TASK INSTRUCTIONS:
Go line by line through the data and copy those with the word "slitSpan".

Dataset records
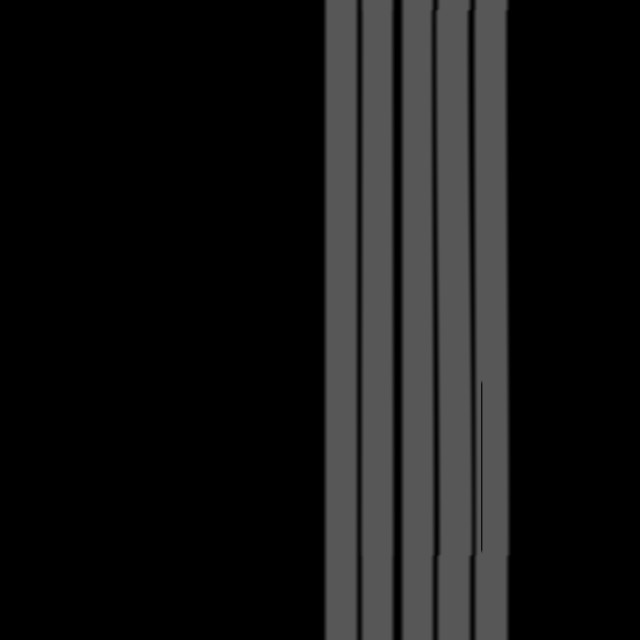
A Shadertoy shader for this background:

```glsl
// Five soft grey vertical bars on black, leaning slightly, with a fine dark slit.

const vec3 BAR_COLOR = vec3(0.342);
const float EDGE_SOFTNESS = 0.0052;
const int BAR_COUNT = 5;

// Soft coverage of the interval from left to right.
float softBand(float x, float left, float right, float softness) {
    return smoothstep(left - softness, left + softness, x)
         * (1.0 - smoothstep(right - softness, right + softness, x));
}

// Edges of one bar: x = left, y = right.
vec2 barEdges(int index) {
    vec2 edges[BAR_COUNT] = vec2[BAR_COUNT](
        vec2(0.5085, 0.5580), vec2(0.5655, 0.6140), vec2(0.6285, 0.6765),
        vec2(0.6842, 0.7345), vec2(0.7425, 0.7930));
    return edges[index];
}

// Sideways drift of the bar edges at full lean.
vec2 barLean(int index) {
    vec2 leans[BAR_COUNT] = vec2[BAR_COUNT](
        vec2(0.0), vec2(-0.0005, 0.0005), vec2(0.0, 0.0015),
        vec2(0.0025, 0.0030), vec2(0.0010, 0.0018));
    return leans[index];
}

// Lean runs from -1 near the top to 1 low down, and is zero at both end caps.
float leanAmount(float y, float pixel) {
    float middle = softBand(y, 0.132, 0.984, max(0.003, pixel));
    return middle * mix(1.0, -1.0, smoothstep(0.13, 0.98, y));
}

void mainImage(out vec4 fragColor, in vec2 fragCoord) {
    vec2 uv = fragCoord / iResolution.xy;
    vec2 pixel = 1.0 / iResolution.xy;
    float lean = leanAmount(uv.y, pixel.y);

    // Bars
    float light = 0.0;
    for (int i = 0; i < BAR_COUNT; i++) {
        vec2 edges = barEdges(i) + lean * barLean(i);
        light += softBand(uv.x, edges.x, edges.y, EDGE_SOFTNESS);
    }

    // Fine slit in the last bar, with a filled strip to its left
    float slitSpan = softBand(uv.y, 0.138, 0.403, 0.004);
    float strip = softBand(uv.x, 0.7445, 0.7530, 0.002);
    float slit = softBand(uv.x, 0.7518, 0.7538, 0.5 * pixel.x);
    light = max(light, 0.85 * strip * slitSpan);
    light *= 1.0 - 0.85 * slit * slitSpan;

    fragColor = vec4(BAR_COLOR * min(light, 1.0), 1.0);
}
```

REPLY:
    float slitSpan = softBand(uv.y, 0.138, 0.403, 0.004);
    light = max(light, 0.85 * strip * slitSpan);
    light *= 1.0 - 0.85 * slit * slitSpan;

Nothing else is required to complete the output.